A model system also invites and expects adults to accept responsibility.
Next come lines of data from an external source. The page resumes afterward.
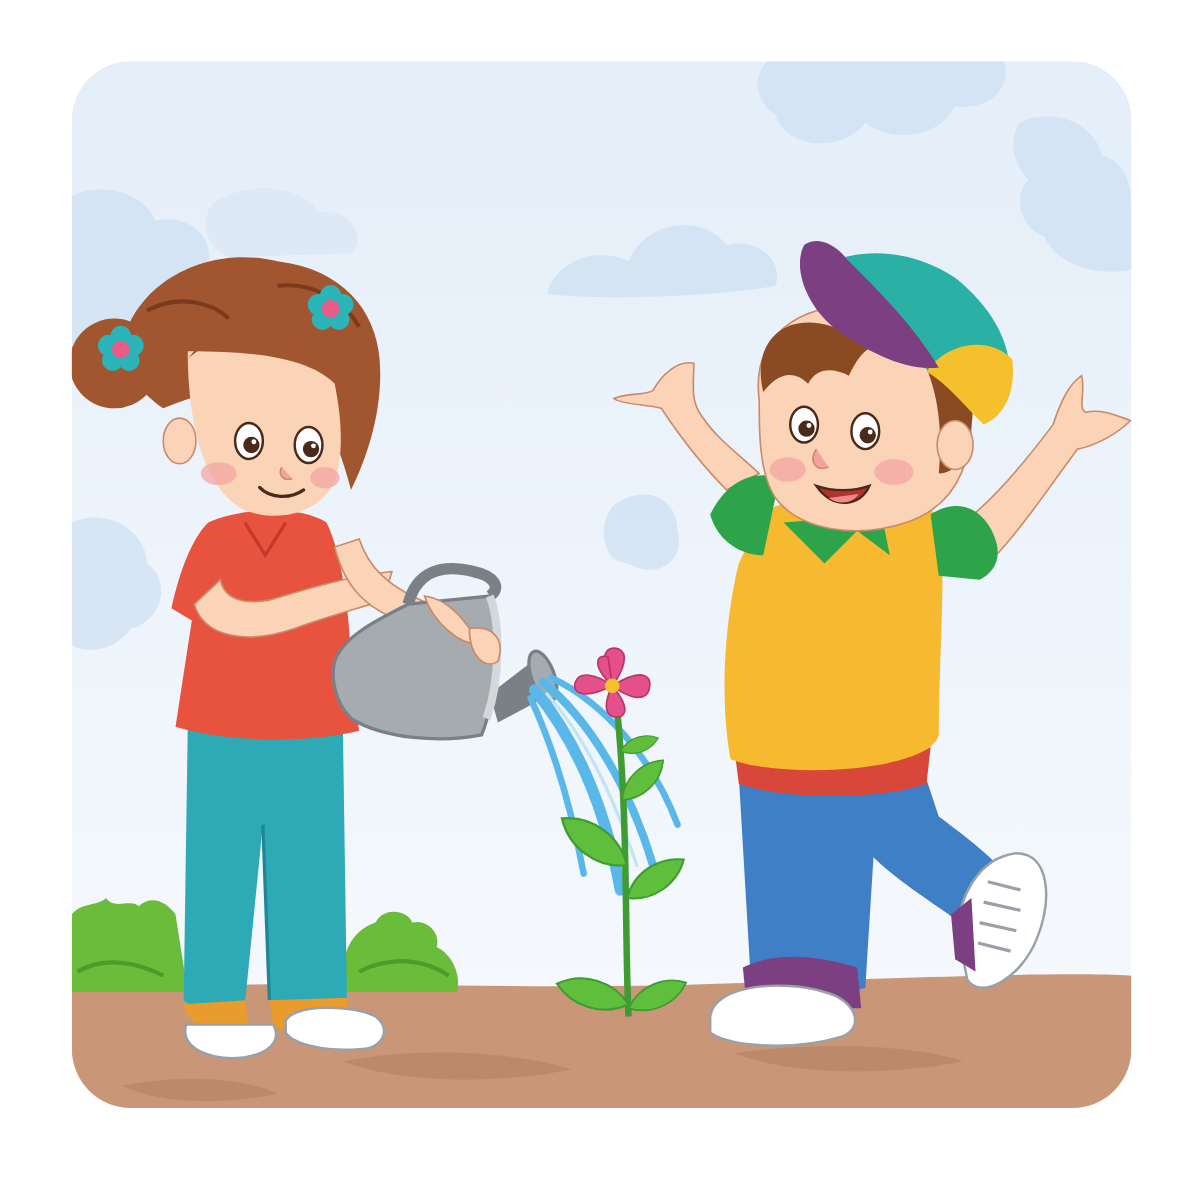
<!DOCTYPE html>
<html lang="en">
<head>
<meta charset="utf-8">
<title>Watering the Garden</title>
<link rel="stylesheet" href="https://fonts.googleapis.com/css2?family=Nunito&display=swap">
<style>
:root{
  --page:#ffffff;
  --sky-top:#e4eef9;
  --sky-bottom:#f7fafd;
  --cloud:#cfe0f2;
  --ground:#c99678;
  --ground-dark:#b58063;
  --bush:#6cbc3b;
  --bush-dark:#4f9a2b;
  --skin:#fbd4b8;
  --skin-line:#c98b6a;
  --cheek:#f2a3a0;
  --girl-hair:#a2562f;
  --girl-hair-dark:#7c3a1c;
  --girl-shirt:#e8533f;
  --girl-pants:#2ea9b6;
  --scrunchie:#2bb5b8;
  --scrunchie-centre:#e85d8a;
  --can:#a6abb0;
  --can-dark:#7b8086;
  --water:#5ab8e8;
  --water-light:#bfe5f7;
  --stem:#3f9c33;
  --leaf:#5fbf3c;
  --petal:#e6508a;
  --boy-hair:#8a4a22;
  --boy-shirt:#f6b92f;
  --boy-green:#2ea44a;
  --boy-jeans:#3e7fc6;
  --cap-teal:#2bb0a6;
  --cap-yellow:#f4c12d;
  --cap-brim:#7b3f82;
  --shoe:#ffffff;
  --shoe-line:#9aa0a8;
  --ink:#4a2a1a;
}
html,body{margin:0;padding:0;width:1200px;height:1197px;overflow:hidden;background:var(--page);font-family:'Nunito',sans-serif}
svg{display:block;width:1200px;height:1197px}
</style>
</head>
<body>
<svg viewBox="0 0 1470 1466" role="img" aria-label="A girl waters a flower while a happy boy cheers">
<defs>
  <linearGradient id="skyGradient" x1="0" y1="0" x2="0" y2="1">
    <stop offset="0" stop-color="var(--sky-top)"/>
    <stop offset="1" stop-color="var(--sky-bottom)"/>
  </linearGradient>
  <clipPath id="panelClip"><rect x="88" y="75" width="1298" height="1282" rx="72"/></clipPath>
  <g id="scrunchie">
    <circle cx="0" cy="-16" r="13" fill="var(--scrunchie)"/>
    <circle cx="15" cy="-5" r="13" fill="var(--scrunchie)"/>
    <circle cx="10" cy="13" r="13" fill="var(--scrunchie)"/>
    <circle cx="-10" cy="13" r="13" fill="var(--scrunchie)"/>
    <circle cx="-15" cy="-5" r="13" fill="var(--scrunchie)"/>
    <circle r="11" fill="var(--scrunchie-centre)"/>
  </g>
  <g id="eye">
    <ellipse rx="17" ry="22" fill="#fff" stroke="var(--ink)" stroke-width="3"/>
    <circle cx="3" cy="5" r="10" fill="var(--ink)"/>
    <circle cx="6" cy="1" r="3" fill="#fff"/>
  </g>
  <path id="leafShape" d="M0 0 C20 -20 50 -20 70 -5 C50 15 20 15 0 0Z"/>
</defs>

<rect width="1470" height="1466" fill="var(--page)"/>

<g id="scene" clip-path="url(#panelClip)">
  <rect x="88" y="75" width="1298" height="1282" fill="url(#skyGradient)"/>

  <g id="clouds" fill="var(--cloud)" opacity=".75">
    <path d="M940 75 H1230 C1240 110 1210 135 1170 130 C1150 170 1090 175 1060 150 C1030 190 960 180 950 140 C920 120 925 90 940 75Z"/>
    <path d="M670 360 C680 320 730 300 770 320 C790 270 860 260 890 300 C930 290 960 320 950 350 C900 360 760 370 670 360Z"/>
    <path d="M1250 150 C1290 130 1340 150 1350 190 C1386 200 1386 240 1386 260 V330 C1340 340 1290 320 1280 290 C1250 280 1240 240 1260 220 C1240 200 1235 170 1250 150Z"/>
    <path d="M88 240 C130 220 180 240 190 270 C240 260 270 300 250 340 C290 360 280 420 230 420 C200 460 130 450 88 430Z"/>
    <path d="M88 640 C130 620 180 650 180 690 C210 710 200 760 160 770 C140 800 100 800 88 790Z"/>
    <path d="M750 620 C790 590 830 610 830 650 C840 690 800 710 770 690 C740 690 730 650 750 620Z"/>
    <path d="M260 250 C300 220 370 225 390 260 C430 255 450 290 430 310 L280 315 C250 300 245 270 260 250Z" opacity=".6"/>
  </g>

  <g id="ground">
    <path d="M88 1215 C300 1195 600 1215 880 1205 C1100 1198 1300 1190 1386 1195 V1357 H88Z" fill="var(--ground)"/>
    <path d="M420 1300 C520 1280 640 1290 700 1310 C600 1330 480 1325 420 1300Z M900 1290 C1000 1275 1120 1280 1180 1300 C1080 1320 960 1315 900 1290Z M150 1330 C220 1315 300 1320 340 1340 C260 1355 190 1350 150 1330Z" fill="var(--ground-dark)" opacity=".6"/>
  </g>

  <g id="bush">
    <path d="M88 1215 V1120 C100 1105 120 1110 130 1100 C140 1115 160 1100 170 1110 C185 1095 205 1105 215 1120 L230 1215Z" fill="var(--bush)"/>
    <path d="M420 1215 C415 1170 430 1140 460 1130 C470 1110 500 1115 505 1130 C525 1125 540 1145 535 1160 C555 1170 565 1195 560 1215Z" fill="var(--bush)"/>
    <path d="M95 1190 C130 1170 170 1180 200 1195 M440 1190 C480 1170 520 1175 550 1195" stroke="var(--bush-dark)" stroke-width="5" fill="none"/>
  </g>

  <g id="girl">
    <g id="girl-legs">
      <path d="M230 890 H420 L425 1225 C390 1235 360 1232 330 1225 L322 1010 L300 1230 C270 1240 240 1238 225 1225Z" fill="var(--girl-pants)"/>
      <path d="M322 1010 L330 1225" stroke="#1f8793" stroke-width="4"/>
      <path d="M225 1230 C230 1260 270 1270 305 1260 L300 1225Z M330 1225 L335 1258 C360 1268 400 1262 425 1248 L425 1222Z" fill="#e99c2b"/>
      <path d="M228 1255 C220 1285 260 1300 300 1295 C330 1290 345 1275 335 1255Z" fill="var(--shoe)" stroke="var(--shoe-line)" stroke-width="3"/>
      <path d="M350 1250 C360 1230 430 1230 460 1245 C480 1260 470 1285 440 1285 C400 1288 360 1280 350 1265Z" fill="var(--shoe)" stroke="var(--shoe-line)" stroke-width="3"/>
    </g>
    <path id="girl-shirt" d="M255 640 C300 620 370 620 400 640 C420 680 430 760 430 830 L440 895 C380 910 280 910 215 890 L235 760 L210 745 C220 700 235 660 255 640Z" fill="var(--girl-shirt)"/>
    <path d="M300 640 L325 680 L350 640" fill="none" stroke="#c23b2a" stroke-width="4"/>
    <g id="girl-arms" fill="var(--skin)" stroke="var(--skin-line)" stroke-width="2">
      <path d="M238 740 C250 780 300 790 360 770 C400 755 440 745 470 735 L480 700 C430 705 380 720 330 735 C300 740 275 735 270 710Z"/>
      <path d="M410 670 C420 710 440 750 520 770 L540 745 C470 720 450 690 440 660Z"/>
    </g>
    <g id="girl-head">
      <circle cx="140" cy="445" r="55" fill="var(--girl-hair)"/>
      <path d="M150 420 C170 340 260 300 340 320 C420 330 460 380 465 440 C470 500 450 560 430 600 C410 520 380 480 340 450 C300 470 250 480 200 500 C170 480 150 450 150 420Z" fill="var(--girl-hair)"/>
      <path d="M230 430 C230 520 250 600 300 625 C340 640 390 630 410 590 C420 560 420 520 410 470 C380 440 320 430 230 430Z" fill="var(--skin)"/>
      <path d="M230 440 C260 410 330 400 380 430 C350 380 280 370 230 440Z" fill="var(--girl-hair)"/>
      <path d="M180 380 C220 360 260 370 280 390 M340 350 C380 345 420 365 440 400" stroke="var(--girl-hair-dark)" stroke-width="5" fill="none"/>
      <ellipse cx="220" cy="540" rx="20" ry="28" fill="var(--skin)" stroke="var(--skin-line)" stroke-width="2"/>
      <use href="#eye" x="305" y="540"/>
      <use href="#eye" x="378" y="545"/>
      <ellipse cx="268" cy="580" rx="22" ry="14" fill="var(--cheek)" opacity=".7"/>
      <ellipse cx="398" cy="585" rx="18" ry="13" fill="var(--cheek)" opacity=".7"/>
      <path d="M345 572 C340 582 348 590 358 586" fill="var(--cheek)" stroke="var(--skin-line)" stroke-width="2"/>
      <path d="M318 597 C330 610 355 612 372 600" stroke="var(--ink)" stroke-width="4" fill="none" stroke-linecap="round"/>
      <use href="#scrunchie" x="148" y="428"/>
      <use href="#scrunchie" x="405" y="378"/>
    </g>
  </g>

  <g id="watering-can">
    <path d="M600 850 L665 800 C675 810 680 830 675 850 L610 885Z" fill="var(--can-dark)"/>
    <ellipse cx="665" cy="828" rx="14" ry="32" transform="rotate(-20 665 828)" fill="var(--can)" stroke="var(--can-dark)" stroke-width="4"/>
    <path d="M410 810 C420 780 460 760 500 740 L600 730 C610 780 610 850 590 900 C540 910 470 905 430 880 C410 860 405 830 410 810Z" fill="var(--can)" stroke="var(--can-dark)" stroke-width="4"/>
    <path d="M500 740 C510 700 540 690 580 700 C605 705 615 720 600 730" fill="none" stroke="var(--can-dark)" stroke-width="14"/>
    <path d="M600 730 C612 760 614 830 596 880" stroke="#d5d8db" stroke-width="10" fill="none"/>
    <path d="M520 730 C560 735 580 780 590 790 C560 790 530 760 520 730Z" fill="var(--skin)" stroke="var(--skin-line)" stroke-width="2"/>
    <path d="M575 770 C600 765 620 780 610 810 C595 820 575 805 575 770Z" fill="var(--skin)" stroke="var(--skin-line)" stroke-width="2"/>
  </g>

  <g id="water" stroke-linecap="round" fill="none">
    <path d="M655 845 C700 900 740 980 760 1090" stroke="var(--water)" stroke-width="14"/>
    <path d="M665 835 C720 880 770 960 800 1060" stroke="var(--water)" stroke-width="10"/>
    <path d="M675 830 C740 860 800 930 830 1010" stroke="var(--water)" stroke-width="8"/>
    <path d="M650 855 C680 920 700 990 715 1070" stroke="var(--water)" stroke-width="8"/>
    <path d="M670 850 C715 900 750 970 780 1060" stroke="var(--water-light)" stroke-width="4"/>
  </g>

  <g id="flower">
    <path d="M770 1245 C765 1150 770 1000 755 860" stroke="var(--stem)" stroke-width="8" fill="none"/>
    <g fill="var(--leaf)" stroke="var(--stem)" stroke-width="2">
      <use href="#leafShape" transform="translate(770 1230) rotate(200) scale(1.3)"/>
      <use href="#leafShape" transform="translate(770 1235) rotate(-20) scale(1.1)"/>
      <use href="#leafShape" transform="translate(768 1060) rotate(220) scale(1.4)"/>
      <use href="#leafShape" transform="translate(768 1100) rotate(-30) scale(1.2)"/>
      <use href="#leafShape" transform="translate(762 980) rotate(-40)"/>
      <use href="#leafShape" transform="translate(760 920) rotate(-15) scale(.7)"/>
    </g>
    <g fill="var(--petal)" stroke="#b83468" stroke-width="2">
      <path d="M750 840 C730 800 745 790 758 795 C770 800 765 820 750 840Z"/>
      <path d="M750 840 C790 815 800 830 795 845 C790 860 770 855 750 840Z"/>
      <path d="M750 840 C775 870 765 880 752 878 C740 875 740 860 750 840Z"/>
      <path d="M750 840 C710 860 700 845 705 835 C710 822 730 825 750 840Z"/>
      <path d="M750 840 C720 810 735 800 745 805Z"/>
    </g>
    <circle cx="750" cy="840" r="9" fill="#f5c02e"/>
  </g>

  <g id="boy">
    <g id="boy-legs">
      <path d="M905 950 C960 970 1080 965 1130 940 L1150 1000 C1190 1030 1230 1060 1245 1090 L1190 1140 C1150 1110 1100 1080 1070 1050 L1060 1210 C1010 1222 960 1220 920 1205Z" fill="var(--boy-jeans)"/>
      <path d="M910 1185 C950 1165 1000 1170 1050 1185 L1055 1235 L915 1235Z" fill="var(--cap-brim)"/>
      <path d="M870 1245 C875 1205 960 1200 1010 1215 C1050 1225 1060 1260 1030 1270 C980 1285 900 1285 870 1265Z" fill="var(--shoe)" stroke="var(--shoe-line)" stroke-width="3"/>
      <path d="M1175 1150 C1170 1100 1200 1050 1245 1045 C1285 1045 1290 1100 1270 1150 C1250 1200 1200 1225 1185 1200Z" fill="var(--shoe)" stroke="var(--shoe-line)" stroke-width="3"/>
      <path d="M1210 1080 L1250 1090 M1205 1105 L1250 1115 M1200 1130 L1245 1140 M1198 1155 L1238 1165" stroke="var(--shoe-line)" stroke-width="4"/>
      <path d="M1165 1120 L1190 1100 L1195 1190 L1170 1175Z" fill="var(--cap-brim)"/>
    </g>
    <path d="M900 920 C950 945 1090 945 1140 915 L1135 960 C1080 980 960 980 905 960Z" fill="#d9473a"/>
    <g id="boy-arms" fill="var(--skin)" stroke="var(--skin-line)" stroke-width="2">
      <path d="M890 600 C860 570 830 530 810 500 C790 495 760 495 752 488 C770 480 790 485 800 478 C810 460 830 440 850 445 C850 470 845 490 860 510 C880 540 910 560 930 580Z"/>
      <path d="M1180 640 C1220 610 1260 560 1290 520 C1300 490 1310 470 1325 460 C1330 480 1320 500 1330 505 C1350 500 1370 510 1385 515 C1370 530 1345 545 1320 550 C1290 590 1250 650 1220 680Z"/>
    </g>
    <path id="boy-shirt" d="M950 620 C1010 600 1090 600 1150 630 C1160 700 1150 800 1150 900 C1140 945 960 955 895 930 C880 850 890 750 905 690 C920 660 930 635 950 620Z" fill="var(--boy-shirt)"/>
    <path d="M870 630 C890 590 920 575 955 585 L935 680 C910 680 880 665 870 630Z" fill="var(--boy-green)"/>
    <path d="M1140 630 C1170 610 1200 620 1215 650 C1230 680 1220 700 1200 710 L1150 705Z" fill="var(--boy-green)"/>
    <path d="M960 640 L1010 690 L1050 650 L1090 680 L1080 630 Z" fill="var(--boy-green)"/>
    <g id="boy-head">
      <path d="M930 490 C920 410 980 370 1060 375 C1140 380 1190 430 1190 510 C1190 570 1170 620 1110 640 C1050 660 980 650 950 610 C930 580 930 530 930 490Z" fill="var(--skin)" stroke="var(--skin-line)" stroke-width="2"/>
      <path d="M935 480 C920 420 960 380 1020 400 C1050 380 1080 400 1090 420 C1060 420 1050 440 1040 460 C1020 450 1000 450 990 470 C970 450 950 460 935 480Z" fill="var(--boy-hair)"/>
      <path d="M1130 440 C1160 430 1200 470 1190 520 C1185 560 1170 580 1150 580 C1155 530 1150 480 1130 440Z" fill="var(--boy-hair)"/>
      <ellipse cx="1170" cy="545" rx="22" ry="30" fill="var(--skin)" stroke="var(--skin-line)" stroke-width="2"/>
      <g id="cap">
        <path d="M990 340 C1030 300 1110 300 1170 340 C1220 380 1245 430 1235 480 C1200 470 1160 460 1130 450 C1080 420 1030 390 990 340Z" fill="var(--cap-teal)"/>
        <path d="M1135 455 C1160 420 1210 410 1240 440 C1245 480 1230 510 1205 520 C1180 495 1160 470 1135 455Z" fill="var(--cap-yellow)"/>
        <path d="M985 300 C1000 290 1020 295 1040 320 C1080 360 1120 400 1150 450 C1110 455 1060 430 1020 400 C990 375 970 330 985 300Z" fill="var(--cap-brim)"/>
      </g>
      <use href="#eye" x="985" y="520"/>
      <use href="#eye" x="1060" y="528"/>
      <ellipse cx="965" cy="575" rx="22" ry="15" fill="var(--cheek)" opacity=".7"/>
      <ellipse cx="1095" cy="578" rx="24" ry="16" fill="var(--cheek)" opacity=".7"/>
      <path d="M1000 550 C990 565 1000 578 1015 572" fill="var(--cheek)" stroke="var(--skin-line)" stroke-width="2"/>
      <path d="M1000 595 C1020 625 1055 620 1065 595 C1045 602 1020 602 1000 595Z" fill="#b3322c" stroke="var(--ink)" stroke-width="3"/>
      <path d="M1015 610 C1030 620 1045 615 1052 605" fill="#f08a8a"/>
    </g>
  </g>
</g>
</svg>
</body>
</html>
It builds and broadens partnerships with the families and local communities of the youth it serves.

Finally, a model system accepts responsibility for its own performance, actively tracking and monitoring its record of successes and failures and responding appropriately as a system.

A juvenile justice system that is dedicated to these principles will engage in these responsibility-enforcing practices:

Youth responsibility

  • A flexible and graduated system of sanctions and incentives
  • Meaningful community service programs
  • Victim restitution programs
  • Victim impact/awareness training and other developmentally appropriate accountability program components

Community responsibility

  • Policies and decision-making criteria that favor appropriate diversion at arrest, intake, and adjudication stages
  • A continuum of local alternatives to formal processing, detention, and incarceration
  • Least restrictive/nearest to home alternatives systematically preferred in all decision-making
  • Inclusion of community members and organizations in local planning and development, diversion policy-setting, and creation of community service opportunities
  • Active recruitment of community members to teach, mentor, monitor, and informally resolve disputes among youth

System responsibility

  • Mechanisms for tracking and reporting case-level successes and failures (new offenses, restitution paid, community service performed, etc.) at case termination